(Conferences / Seminars / Lectures)
Research Seminar: "In vivo imaging revealed early microglial responses and coagulation activity in neuroinflammatory disease" Dr. Dr. Davlos Dimitrios, more information...
Staff Research Scientist, Gladstone Institutes
Microglia are the brain's resident immune cells, but their importance for normal brain function was underappreciated for many decades. By imaging their behavior in the intact living brain using two-photon microscopy, we demonstrated for the first time that they constantly survey the physiological brain by extending and retracting their fine processes.

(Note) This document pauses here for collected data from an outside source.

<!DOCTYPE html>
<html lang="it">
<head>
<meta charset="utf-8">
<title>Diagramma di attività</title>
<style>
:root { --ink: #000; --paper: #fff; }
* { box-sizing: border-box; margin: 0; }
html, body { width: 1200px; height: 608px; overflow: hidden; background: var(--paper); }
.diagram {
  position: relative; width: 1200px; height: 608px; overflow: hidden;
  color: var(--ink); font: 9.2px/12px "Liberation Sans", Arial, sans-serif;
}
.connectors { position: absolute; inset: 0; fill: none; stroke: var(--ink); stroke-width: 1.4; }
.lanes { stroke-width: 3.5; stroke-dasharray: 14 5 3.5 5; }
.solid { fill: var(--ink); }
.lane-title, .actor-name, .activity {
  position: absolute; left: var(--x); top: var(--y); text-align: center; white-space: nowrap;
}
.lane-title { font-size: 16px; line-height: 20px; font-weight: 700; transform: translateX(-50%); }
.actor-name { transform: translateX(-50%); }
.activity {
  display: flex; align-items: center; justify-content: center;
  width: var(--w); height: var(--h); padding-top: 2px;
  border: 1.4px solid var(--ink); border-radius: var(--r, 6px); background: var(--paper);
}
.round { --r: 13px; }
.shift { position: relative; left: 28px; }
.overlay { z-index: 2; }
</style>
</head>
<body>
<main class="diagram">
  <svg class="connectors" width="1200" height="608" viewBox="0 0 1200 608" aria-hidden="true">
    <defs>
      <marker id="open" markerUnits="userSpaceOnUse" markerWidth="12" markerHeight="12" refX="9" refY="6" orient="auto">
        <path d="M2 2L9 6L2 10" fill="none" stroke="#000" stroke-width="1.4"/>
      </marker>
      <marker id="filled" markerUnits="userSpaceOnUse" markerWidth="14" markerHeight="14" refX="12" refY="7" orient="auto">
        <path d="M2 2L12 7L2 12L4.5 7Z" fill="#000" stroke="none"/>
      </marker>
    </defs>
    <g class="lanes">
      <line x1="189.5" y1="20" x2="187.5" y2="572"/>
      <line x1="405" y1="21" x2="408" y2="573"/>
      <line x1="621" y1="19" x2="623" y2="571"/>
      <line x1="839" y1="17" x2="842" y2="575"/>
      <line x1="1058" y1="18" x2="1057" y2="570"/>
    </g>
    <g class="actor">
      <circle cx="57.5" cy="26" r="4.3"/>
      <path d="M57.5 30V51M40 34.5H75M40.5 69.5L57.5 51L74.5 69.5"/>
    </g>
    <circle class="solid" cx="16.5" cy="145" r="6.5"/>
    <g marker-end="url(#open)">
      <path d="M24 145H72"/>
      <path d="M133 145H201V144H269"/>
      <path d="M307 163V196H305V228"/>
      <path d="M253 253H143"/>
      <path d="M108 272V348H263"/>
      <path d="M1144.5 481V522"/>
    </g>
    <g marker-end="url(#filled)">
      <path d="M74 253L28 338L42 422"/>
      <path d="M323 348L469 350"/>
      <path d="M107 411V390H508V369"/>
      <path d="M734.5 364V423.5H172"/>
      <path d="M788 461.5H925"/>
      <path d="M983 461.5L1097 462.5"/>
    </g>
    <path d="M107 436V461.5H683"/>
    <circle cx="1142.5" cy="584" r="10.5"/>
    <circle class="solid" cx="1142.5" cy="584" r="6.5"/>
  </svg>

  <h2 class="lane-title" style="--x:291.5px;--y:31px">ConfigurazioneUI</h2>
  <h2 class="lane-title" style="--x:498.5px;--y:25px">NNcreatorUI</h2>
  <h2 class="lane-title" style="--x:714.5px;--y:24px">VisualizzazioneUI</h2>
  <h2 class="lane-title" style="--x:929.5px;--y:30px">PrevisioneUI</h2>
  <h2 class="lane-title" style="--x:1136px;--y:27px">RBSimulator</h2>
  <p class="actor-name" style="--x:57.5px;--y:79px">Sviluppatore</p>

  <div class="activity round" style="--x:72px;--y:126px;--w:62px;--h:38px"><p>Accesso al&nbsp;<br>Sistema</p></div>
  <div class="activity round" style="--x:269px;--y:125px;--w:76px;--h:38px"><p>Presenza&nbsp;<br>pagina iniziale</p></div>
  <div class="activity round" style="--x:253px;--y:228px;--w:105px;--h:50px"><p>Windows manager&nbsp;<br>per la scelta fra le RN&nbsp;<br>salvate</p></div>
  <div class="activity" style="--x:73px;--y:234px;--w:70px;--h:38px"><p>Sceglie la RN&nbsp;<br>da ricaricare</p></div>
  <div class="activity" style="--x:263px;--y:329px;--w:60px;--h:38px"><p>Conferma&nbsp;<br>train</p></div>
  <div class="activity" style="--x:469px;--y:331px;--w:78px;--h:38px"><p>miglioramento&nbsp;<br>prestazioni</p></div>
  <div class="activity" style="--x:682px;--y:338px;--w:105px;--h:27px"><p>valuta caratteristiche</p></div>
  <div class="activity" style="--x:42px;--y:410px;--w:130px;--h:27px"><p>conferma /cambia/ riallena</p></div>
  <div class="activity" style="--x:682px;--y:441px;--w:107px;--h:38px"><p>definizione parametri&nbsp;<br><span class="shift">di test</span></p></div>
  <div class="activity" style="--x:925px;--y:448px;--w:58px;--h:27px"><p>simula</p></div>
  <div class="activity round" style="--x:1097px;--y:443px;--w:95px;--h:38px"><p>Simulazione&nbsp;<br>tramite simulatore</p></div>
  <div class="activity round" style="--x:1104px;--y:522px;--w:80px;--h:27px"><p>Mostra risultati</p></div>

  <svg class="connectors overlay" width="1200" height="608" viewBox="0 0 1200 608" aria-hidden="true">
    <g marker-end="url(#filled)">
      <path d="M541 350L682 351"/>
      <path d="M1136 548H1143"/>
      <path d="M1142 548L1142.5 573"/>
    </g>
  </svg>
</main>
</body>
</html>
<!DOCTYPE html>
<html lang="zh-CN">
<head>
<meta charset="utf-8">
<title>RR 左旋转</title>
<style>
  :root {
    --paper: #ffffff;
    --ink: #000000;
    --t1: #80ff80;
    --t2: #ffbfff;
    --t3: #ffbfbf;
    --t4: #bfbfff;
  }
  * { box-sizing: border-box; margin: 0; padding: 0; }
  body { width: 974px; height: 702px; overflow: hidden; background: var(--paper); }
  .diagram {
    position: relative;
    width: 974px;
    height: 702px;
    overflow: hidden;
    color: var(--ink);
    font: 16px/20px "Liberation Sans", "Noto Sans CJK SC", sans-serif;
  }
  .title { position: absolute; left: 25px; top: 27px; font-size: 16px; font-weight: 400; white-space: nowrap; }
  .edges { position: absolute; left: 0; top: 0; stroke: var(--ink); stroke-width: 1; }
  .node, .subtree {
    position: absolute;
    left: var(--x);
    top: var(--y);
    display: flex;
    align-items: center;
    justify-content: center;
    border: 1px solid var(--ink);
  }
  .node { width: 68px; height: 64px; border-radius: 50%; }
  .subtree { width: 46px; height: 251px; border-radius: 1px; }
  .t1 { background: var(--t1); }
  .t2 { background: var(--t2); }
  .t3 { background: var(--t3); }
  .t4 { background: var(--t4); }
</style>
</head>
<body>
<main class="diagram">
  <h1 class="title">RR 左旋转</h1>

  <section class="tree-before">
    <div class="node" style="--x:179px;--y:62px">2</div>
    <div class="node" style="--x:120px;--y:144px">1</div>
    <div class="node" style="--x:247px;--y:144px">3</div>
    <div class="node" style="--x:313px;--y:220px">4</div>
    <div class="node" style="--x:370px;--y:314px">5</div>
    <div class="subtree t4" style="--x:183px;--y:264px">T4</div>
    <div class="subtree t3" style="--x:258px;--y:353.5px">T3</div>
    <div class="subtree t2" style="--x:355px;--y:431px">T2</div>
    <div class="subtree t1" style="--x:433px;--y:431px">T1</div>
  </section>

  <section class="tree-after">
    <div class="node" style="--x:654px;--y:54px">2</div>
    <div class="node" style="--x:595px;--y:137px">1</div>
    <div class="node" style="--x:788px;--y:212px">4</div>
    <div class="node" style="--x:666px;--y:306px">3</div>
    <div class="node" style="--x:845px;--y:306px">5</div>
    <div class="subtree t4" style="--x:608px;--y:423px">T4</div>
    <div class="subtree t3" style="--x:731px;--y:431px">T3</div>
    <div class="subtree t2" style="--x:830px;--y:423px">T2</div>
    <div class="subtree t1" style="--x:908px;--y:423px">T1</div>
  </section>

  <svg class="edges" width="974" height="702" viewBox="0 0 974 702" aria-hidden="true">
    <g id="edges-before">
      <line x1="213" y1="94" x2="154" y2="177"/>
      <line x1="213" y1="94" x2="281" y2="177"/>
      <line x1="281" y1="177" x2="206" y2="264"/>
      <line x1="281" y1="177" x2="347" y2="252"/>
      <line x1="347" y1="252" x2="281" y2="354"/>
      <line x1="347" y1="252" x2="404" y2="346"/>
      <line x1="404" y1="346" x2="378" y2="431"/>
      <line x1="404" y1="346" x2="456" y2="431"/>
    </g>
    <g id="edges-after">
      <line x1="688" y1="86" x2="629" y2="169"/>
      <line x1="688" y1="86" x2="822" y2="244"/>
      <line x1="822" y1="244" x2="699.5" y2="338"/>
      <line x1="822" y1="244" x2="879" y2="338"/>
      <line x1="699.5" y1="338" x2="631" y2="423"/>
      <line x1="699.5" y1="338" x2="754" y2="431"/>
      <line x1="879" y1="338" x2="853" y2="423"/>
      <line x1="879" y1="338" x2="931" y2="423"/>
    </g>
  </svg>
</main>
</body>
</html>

We also showed that they rapidly respond to focal brain injury, and identified purinergic signaling as a key pathway mediating these unexpectedly rapid responses. In recent years we studied how microglia become activated during the course of neuroinflammatory disease, and found a molecular link between blood-brain barrier (BBB) disruption and new lesion formation in an animal model for multiple sclerosis. Ongoing research is focused at characterizing the activation profile of microglia and macrophages after ischemic injury in vivo. Future research interests include studying the cellular and molecular mechanisms through which microglia interact with the BBB and potentially regulate its disruption and its restoration at different stages of neurological disease, as well as deciphering the effects of microglial activation on neuronal plasticity and function in physiology and in disease. The seminar with also highlight the technologies and methods that make in vivo imaging studies of ongoing biological processes in the brain and spinal cord of mice possible.